→ **EXERCISE BRIEF**: Each line of the entries below that includes "shade" belongs in your answer.

→ **EXERCISE DATA**:
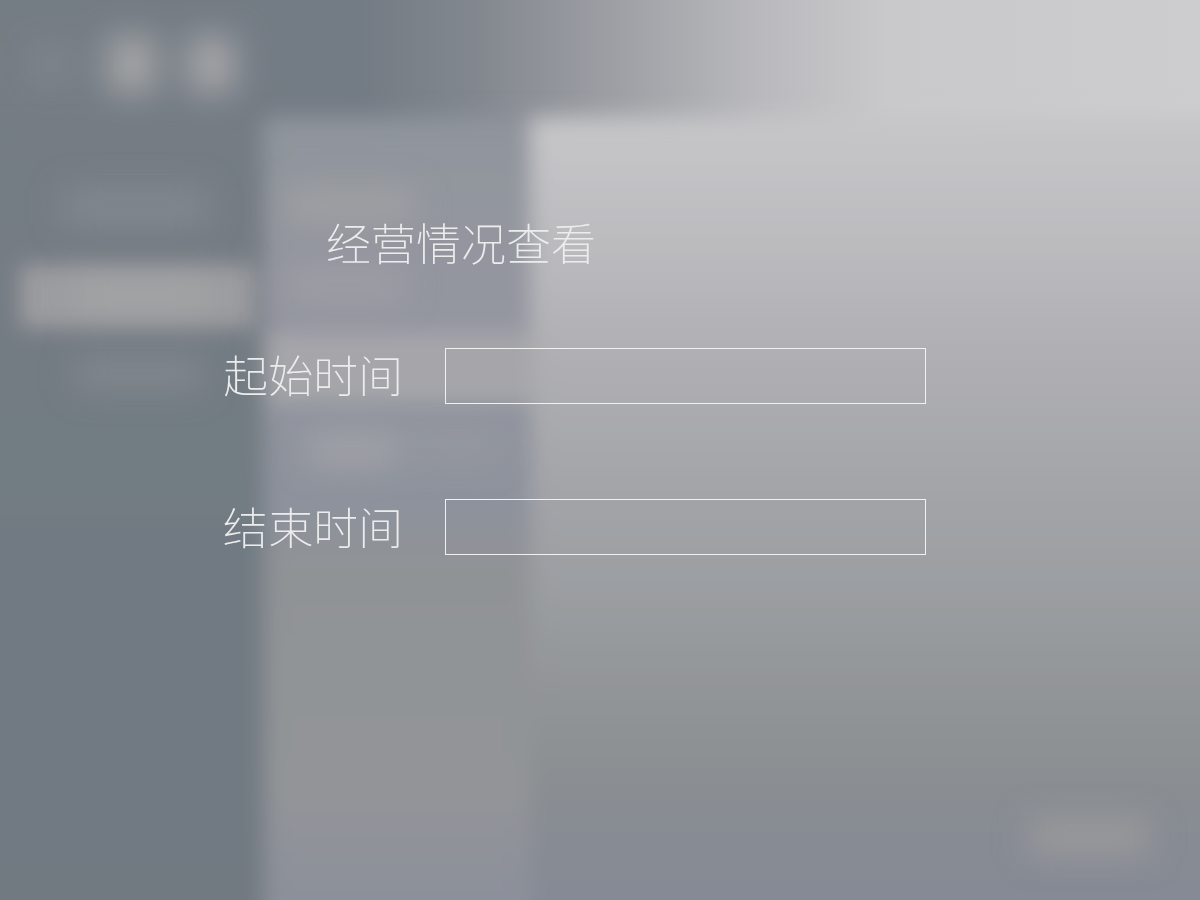
<!DOCTYPE html>
<html lang="zh-CN">
<head>
<meta charset="utf-8">
<title>经营情况查看</title>
<link rel="stylesheet" href="https://fonts.googleapis.com/css2?family=Noto+Sans+SC:wght@200&display=swap">
<style>
:root {
  --slate: #717a82;
  --header-light: #cbcbcd;
  --row-highlight: #9c9da0;
  --glow: #a9a9aa;
  --text: #ececed;
  --line: #f1f1f2;
}
* { box-sizing: border-box; margin: 0; padding: 0; }
html, body { width: 1200px; height: 900px; overflow: hidden; background: var(--slate); }
.screen { position: relative; width: 1200px; height: 900px; overflow: hidden; }
.backdrop { position: absolute; inset: 0; width: 1200px; height: 900px; display: block; }
.title, .label {
  position: absolute;
  font: 200 45px/60px "Noto Sans SC", "PingFang SC", "Microsoft YaHei", sans-serif;
  color: var(--text);
  white-space: nowrap;
}
.title { left: 326px; top: 212px; }
.label { left: 223px; }
.field { position: absolute; left: 445px; width: 481px; height: 56px; border: 1.5px solid var(--line); }
.start .label { top: 344px; }
.start .field { top: 348px; }
.end .label { top: 496px; }
.end .field { top: 499px; }
</style>
</head>
<body>
<main class="screen">
  <svg class="backdrop" viewBox="0 0 800 600" aria-hidden="true">
    <defs>
      <linearGradient id="header-fill" gradientUnits="userSpaceOnUse" x1="0" y1="0" x2="800" y2="0">
        <stop offset="0" stop-color="#757d84"/>
        <stop offset=".3" stop-color="#737b84"/>
        <stop offset=".4" stop-color="#83888f"/>
        <stop offset=".52" stop-color="#9fa1a6"/>
        <stop offset=".63" stop-color="#b9b9bd"/>
        <stop offset=".74" stop-color="#c9c9cb"/>
        <stop offset="1" stop-color="#cdcdcf"/>
      </linearGradient>
      <linearGradient id="sidebar-fill" x1="0" y1="0" x2="0" y2="1">
        <stop offset="0" stop-color="#757d84"/>
        <stop offset=".5" stop-color="#717a82"/>
        <stop offset="1" stop-color="#717981"/>
      </linearGradient>
      <linearGradient id="menu-fill" gradientUnits="userSpaceOnUse" x1="0" y1="75" x2="0" y2="600">
        <stop offset="0" stop-color="#8f949c"/>
        <stop offset=".1" stop-color="#92969d"/>
        <stop offset=".25" stop-color="#9496a0"/>
        <stop offset=".5" stop-color="#8d929c"/>
        <stop offset=".58" stop-color="#909396"/>
        <stop offset=".86" stop-color="#929498"/>
        <stop offset="1" stop-color="#8c909a"/>
      </linearGradient>
      <linearGradient id="content-fill" gradientUnits="userSpaceOnUse" x1="0" y1="75" x2="0" y2="600">
        <stop offset="0" stop-color="#c7c7c9"/>
        <stop offset=".12" stop-color="#bfbfc2"/>
        <stop offset=".3" stop-color="#b0b0b4"/>
        <stop offset=".45" stop-color="#a5a6aa"/>
        <stop offset=".6" stop-color="#9b9ea2"/>
        <stop offset=".73" stop-color="#929598"/>
        <stop offset=".82" stop-color="#8c9093"/>
        <stop offset=".92" stop-color="#878b93"/>
        <stop offset="1" stop-color="#868a95"/>
      </linearGradient>
      <filter id="soft" x="-30%" y="-30%" width="160%" height="160%"><feGaussianBlur stdDeviation="7"/></filter>
      <filter id="softer" x="-60%" y="-100%" width="220%" height="300%"><feGaussianBlur stdDeviation="11"/></filter>
    </defs>

    <rect id="header" width="800" height="600" fill="url(#header-fill)"/>
    <g id="panels" filter="url(#soft)">
      <rect x="-60" y="85" width="245" height="580" fill="url(#sidebar-fill)"/>
      <rect x="176" y="78" width="190" height="590" fill="url(#menu-fill)"/>
      <rect x="354" y="78" width="520" height="590" fill="url(#content-fill)"/>
      <rect x="14" y="177" width="155" height="41" fill="var(--row-highlight)"/>
      <rect x="178" y="222" width="178" height="46" fill="#a6a6aa"/>
    </g>
    <g id="header-icons" filter="url(#softer)" fill="var(--glow)">
      <rect x="18" y="28" width="32" height="30" opacity=".15"/>
      <rect x="72" y="24" width="32" height="38" opacity=".9"/>
      <rect x="125" y="24" width="32" height="38" opacity=".9"/>
    </g>
    <g id="menu-items" filter="url(#softer)">
      <rect x="42" y="126" width="96" height="24" fill="#8b8f93" opacity=".65"/>
      <rect x="50" y="186" width="90" height="22" fill="#aaabac" opacity=".5"/>
      <rect x="50" y="238" width="85" height="22" fill="#8b8f93" opacity=".65"/>
      <rect x="192" y="126" width="85" height="22" fill="#a5a5a7" opacity=".7"/>
      <rect x="192" y="180" width="78" height="20" fill="#a5a5a7" opacity=".65"/>
      <rect x="205" y="290" width="60" height="20" fill="#a9a9ac" opacity=".75"/>
      <rect x="275" y="290" width="60" height="18" fill="#9fa0a4" opacity=".4"/>
      <rect x="686" y="546" width="80" height="24" fill="#9d9e9e" opacity=".8"/>
    </g>
  </svg>

  <h1 class="title">经营情况查看</h1>
  <div class="start">
    <span class="label">起始时间</span>
    <div class="field"></div>
  </div>
  <div class="end">
    <span class="label">结束时间</span>
    <div class="field"></div>
  </div>
</main>
</body>
</html>
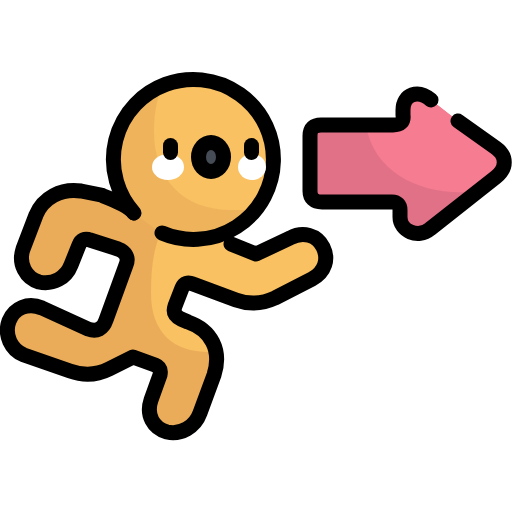
<!DOCTYPE html>
<html lang="en">
<head>
<meta charset="utf-8">
<title>Running figure and arrow</title>
<style>
:root {
  --paper: #ffffff;
  --ink: #000000;
  --skin-light: #f9c162;
  --head-shade: #efb45b;
  --body-shade: #ebac5a;
  --arrow-light: #f67c91;
  --arrow-shade: #e07187;
  --mouth: #454c55;
}
html, body { margin: 0; background: var(--paper); overflow: hidden; }
svg { display: block; width: 512px; height: 512px; }
.outline { fill: none; stroke: var(--ink); stroke-width: 15; stroke-linecap: round; stroke-linejoin: round; }
.skin-light { fill: var(--skin-light); }
.head-shade { fill: var(--head-shade); }
.body-shade { fill: var(--body-shade); }
.arrow-light { fill: var(--arrow-light); }
.arrow-shade { fill: var(--arrow-shade); }
.cheek { fill: var(--paper); }
.ink { fill: var(--ink); }
.mouth { fill: var(--mouth); }
</style>
</head>
<body>
<svg viewBox="0 0 512 512" role="img" aria-label="Running figure heading toward an arrow">
  <defs>
    <path id="body-line" d="M134 213C128 205 114 200 101 195L81 191C61 188 43 198 36 215L23 249C18 264 26 278 39 282C53 285 66 278 71 265L79 245C81 240 85 238 90 240L118 249C126 252 129 258 126 265L106 320C103 329 97 332 88 329L42 308C28 302 14 308 9 321C4 335 11 350 24 355L70 371C84 376 97 375 109 369L133 357L155 365C160 367 161 370 160 375L151 400C146 415 153 428 167 432C181 435 195 427 200 413L214 375C222 350 211 330 188 322L181 319C175 316 173 312 175 306L182 288C184 283 188 282 193 284L236 300C250 305 262 304 275 298L312 279C325 272 329 259 323 247C317 235 303 231 290 238L256 254L231 244"/>
    <path id="arrow-line" d="M458 121L496 148C507 156 507 168 496 177L430 229C418 239 400 231 400 217V210C400 205 397 202 392 202H322C314 202 310 198 310 191V136C310 128 314 125 321 125H393C400 125 404 122 403 115V110C403 94 418 89 431 100"/>
    <clipPath id="body-clip"><use href="#body-line"/></clipPath>
    <clipPath id="head-clip"><circle cx="193" cy="158" r="81"/></clipPath>
    <clipPath id="arrow-clip"><use href="#arrow-line"/></clipPath>
  </defs>

  <g id="arrow">
    <use href="#arrow-line" class="arrow-shade"/>
    <path class="arrow-light" clip-path="url(#arrow-clip)" d="M366 80H512V177H496L478 191C430 198 374 177 366 125Z"/>
    <use href="#arrow-line" class="outline"/>
  </g>

  <g id="runner">
    <g id="body">
      <use href="#body-line" class="body-shade"/>
      <path class="skin-light" clip-path="url(#body-clip)" d="M160 225H340V352H212C174 353 151 333 151 293C151 270 153 252 160 234Z"/>
      <use href="#body-line" class="outline"/>
    </g>

    <g id="head">
      <circle class="head-shade" cx="193" cy="158" r="80"/>
      <path class="skin-light" clip-path="url(#head-clip)" d="M164 70H280V210H234C184 211 154 180 154 131C154 111 158 95 164 80Z"/>
      <path class="body-shade" d="M134 213L142 205L168 226L160 240L140 235Z"/>
      <path class="head-shade" d="M134 213L145 196L170 220L162 234Z"/>
      <path class="outline" d="M134 213A80 80 0 1 1 162 233"/>
    </g>

    <g id="face">
      <ellipse class="cheek" cx="168" cy="167" rx="16" ry="13"/>
      <ellipse class="cheek" cx="252" cy="167" rx="14" ry="13" clip-path="url(#head-clip)"/>
      <rect class="ink" x="163" y="138" width="15" height="22" rx="7.5"/>
      <rect class="ink" x="244" y="138" width="15" height="22" rx="7.5"/>
      <ellipse class="ink" cx="211" cy="157" rx="20" ry="22"/>
      <ellipse class="mouth" cx="211" cy="157" rx="5" ry="7"/>
    </g>
  </g>
</svg>
</body>
</html>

→ **ANSWER FOR THIS EXERCISE**:
  --head-shade: #efb45b;
  --body-shade: #ebac5a;
  --arrow-shade: #e07187;
.head-shade { fill: var(--head-shade); }
.body-shade { fill: var(--body-shade); }
.arrow-shade { fill: var(--arrow-shade); }
    <use href="#arrow-line" class="arrow-shade"/>
      <use href="#body-line" class="body-shade"/>
      <circle class="head-shade" cx="193" cy="158" r="80"/>
      <path class="body-shade" d="M134 213L142 205L168 226L160 240L140 235Z"/>
      <path class="head-shade" d="M134 213L145 196L170 220L162 234Z"/>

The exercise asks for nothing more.